Pyromorphite: Bunker Hill mine, Kellogg, Shoshone County, Idaho. We obtained this unusual specimen from Wayne Leicht of Kristalle in at the Denver Gem and Mineral Show in 1990. We had the piece until 2006, when we sold our collection to Bryan Lees at the Collector's Edge. It was later bought by Dan Weinrich. This is Dan's photo shown to the left. This is a small cabinet specimen.

This was a collection favorite of mine.

Quartz with Amethyst Scepters: Denny Mountain, King County, Washington. We bought this specimen in 1980 from Cal Graeber when he and Kerith came to Hawaii for a visit and to see Orlando Lyman in Hilo. These scepters can be pretty spectacular and they are not very common. This specimen isn't particularly special. I mention it here because our son Chris may have spotted it at the Smithsonian in their mineral exhibit. Not positive it was ours and no idea how it got there. Not really sure when we sold it, except that it was later than 1997, based on my collection inventory records. Maybe it went to Collector's Edge.
Rhodochrosite: These specimens were both mined by Collector's Edge from the Sweet Home mine, Alma, Park County, Colorado as a part of a commercial specimen mining venture that lasted several years. We obtained these two fom Collector's Edge as a part of a trade-sell agreement for our collection in 2008. The specimen to the left is a small cabinet specimen and the one on the right is larger.

Both specimens still reside in our personal collection.

Scorodite: Easily the most famous (infamous?) specimen we have owned is the Mexican scorodite, shown in the Jeff Scoville photo to the left. It hails from the Cabrestante mine, Concepción del Oro, Zacatecas, Mexico (Wendell E. Wilson, 2016, The el Cobre and Cabrestante Mines, Mineralogical Record, vol 47, no 5, pp 585-603). We purchased the specimen from Grace & McKee Caton in Honolulu, HI in 1980. They obtained the specimen when they lived in McAllen TX from an el Paso mineral dealer.
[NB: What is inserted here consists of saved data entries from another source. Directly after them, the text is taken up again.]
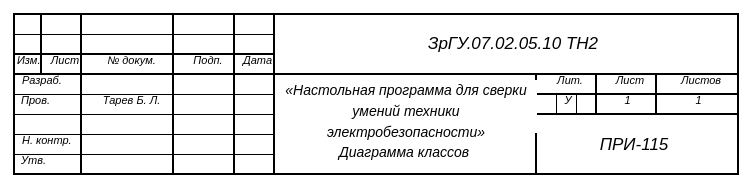
<!DOCTYPE html>
<html lang="ru">
<head>
<meta charset="utf-8">
<title>Основная надпись</title>
<style>
:root { --ink: #000; --paper: #fff; --bold: 2px solid var(--ink); --thin: 1px solid var(--ink); }
* { box-sizing: border-box; }
html, body { margin: 0; width: 751px; height: 187px; overflow: hidden; background: var(--paper); }
body { padding: 13px 0 0 13px; color: var(--ink); font: italic 11px/11px "Liberation Sans", Arial, sans-serif; }
.title-block { display: grid; grid-template-columns: 260px 462px; width: 726px; height: 162px; border: var(--bold); }
.revisions { display: grid; grid-template-columns: 27px 40px 92px 61px 40px; grid-template-rows: repeat(7, 20px) 18px; }
.revisions span { border-right: var(--bold); border-bottom: var(--thin); white-space: nowrap; text-align: center; padding-left: 9px; }
.revisions .strong { border-bottom: var(--bold); }
.revisions .role { grid-column: span 2; text-align: left; padding-left: 7px; }
.revisions .outdent { padding-left: 6px; }
.revisions .last { border-bottom: 0; }
.revisions .change { padding-left: 2px; text-align: left; }
.revisions .sheet { padding-left: 8px; }
.revisions .date { padding-left: 8px; text-align: left; }
.main { display: grid; grid-template-columns: 262px 200px; grid-template-rows: 60px 98px; }
.designation { grid-column: span 2; border-bottom: var(--bold); padding-left: 14px; font-size: 17px; line-height: 57px; text-align: center; }
.topic { border-right: var(--bold); padding-top: 5px; text-align: center; font-size: 14px; }
.theme { width: 262px; height: 53px; background: var(--paper); line-height: 21px; white-space: nowrap; }
.drawing { padding-right: 2px; line-height: 38px; }
.sheets { display: grid; grid-template-columns: 60px 60px 80px; grid-template-rows: 20px 20px 58px; text-align: center; }
.sheets > span { border-right: var(--bold); border-bottom: var(--bold); padding-left: 8px; }
.sheets > .end { border-right: 0; }
.sheets > .letters { display: grid; grid-template-columns: 20px 20px 1fr; padding: 0; }
.letters i { border-right: var(--thin); padding-left: 3px; }
.letters i:last-child { border: 0; }
.sheets > .number { padding-left: 3px; }
.group { grid-column: span 3; font-size: 17px; line-height: 60px; padding-right: 6px; }
</style>
</head>
<body>
<main class="title-block">
  <section class="revisions">
    <span></span><span></span><span></span><span></span><span></span>
    <span class="strong"></span><span class="strong"></span><span class="strong"></span><span class="strong"></span><span class="strong"></span>
    <span class="strong change">Изм.</span><span class="strong sheet">Лист</span><span class="strong">№ докум.</span><span class="strong">Подп.</span><span class="strong date">Дата</span>
    <span class="role">Разраб.</span><span></span><span></span><span></span>
    <span class="role outdent">Пров.</span><span>Тарев Б. Л.</span><span></span><span></span>
    <span class="role"></span><span></span><span></span><span></span>
    <span class="role">Н. контр.</span><span></span><span></span><span></span>
    <span class="role outdent last">Утв.</span><span class="last"></span><span class="last"></span><span class="last"></span>
  </section>
  <section class="main">
    <div class="designation">ЗрГУ.07.02.05.10 ТН2</div>
    <div class="topic">
      <div class="theme">«Настольная программа для сверки<br>умений техники<br>электробезопасности»</div>
      <div class="drawing">Диаграмма классов</div>
    </div>
    <div class="sheets">
      <span>Лит.</span><span>Лист</span><span class="end">Листов</span>
      <span class="letters"><i></i><i>У</i><i></i></span><span class="number">1</span><span class="end number">1</span>
      <div class="group">ПРИ-115</div>
    </div>
  </section>
</main>
</body>
</html>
The source of this material was long contentious until it was (apparently) settled by Wilson's article in the MR. The label provided to us by the Catons simply said Mexico. Later, other sources, including the Romero Mineral Museum, described the mine as the el Cobre mine, Zacatecas. That is how we catalogued the piece in our collection.

We had the specimen until 2006, when we sold the major part of our collection to Bryan Lees at the Collector's Edge. He subsequently re-sold it to the relatively new collector Scott Rudolph. This piece is shown on the cover of the Mineralogical Record issue referenced above, and shown to the right.

This was NOT my favorite piece in our collection. I was probably put off by the glamor it carried, so much so that visitors often couldn't see the other specimens. I always knew the value and am glad we had it for a bit but I wouldn't buy it back!

Smithsonite: Kelly mine, near Socorro, New Mexico. We acquired this specimen from Tony Otero in 1987. Tony had mined extensively at the Kelly many years before and, remarkably, still had a lot of really fine specimens. We and Ken Roberts and Jim Minette all feasted on these specimens at various times. This particular specimen was featured in Ron Gibbs' article (fig 15, photo taken before we bought it) in the New Mexico issue of the Mineralogical Record (1989, vol 20, no 1), cover shown in the photo to the right.

We sold it to the Collector's Edge in 2006. Local Denver collector/dealer Sandor Fuss bought it from them. This was another of my favorite collection specimens. It is a cabinet specimen.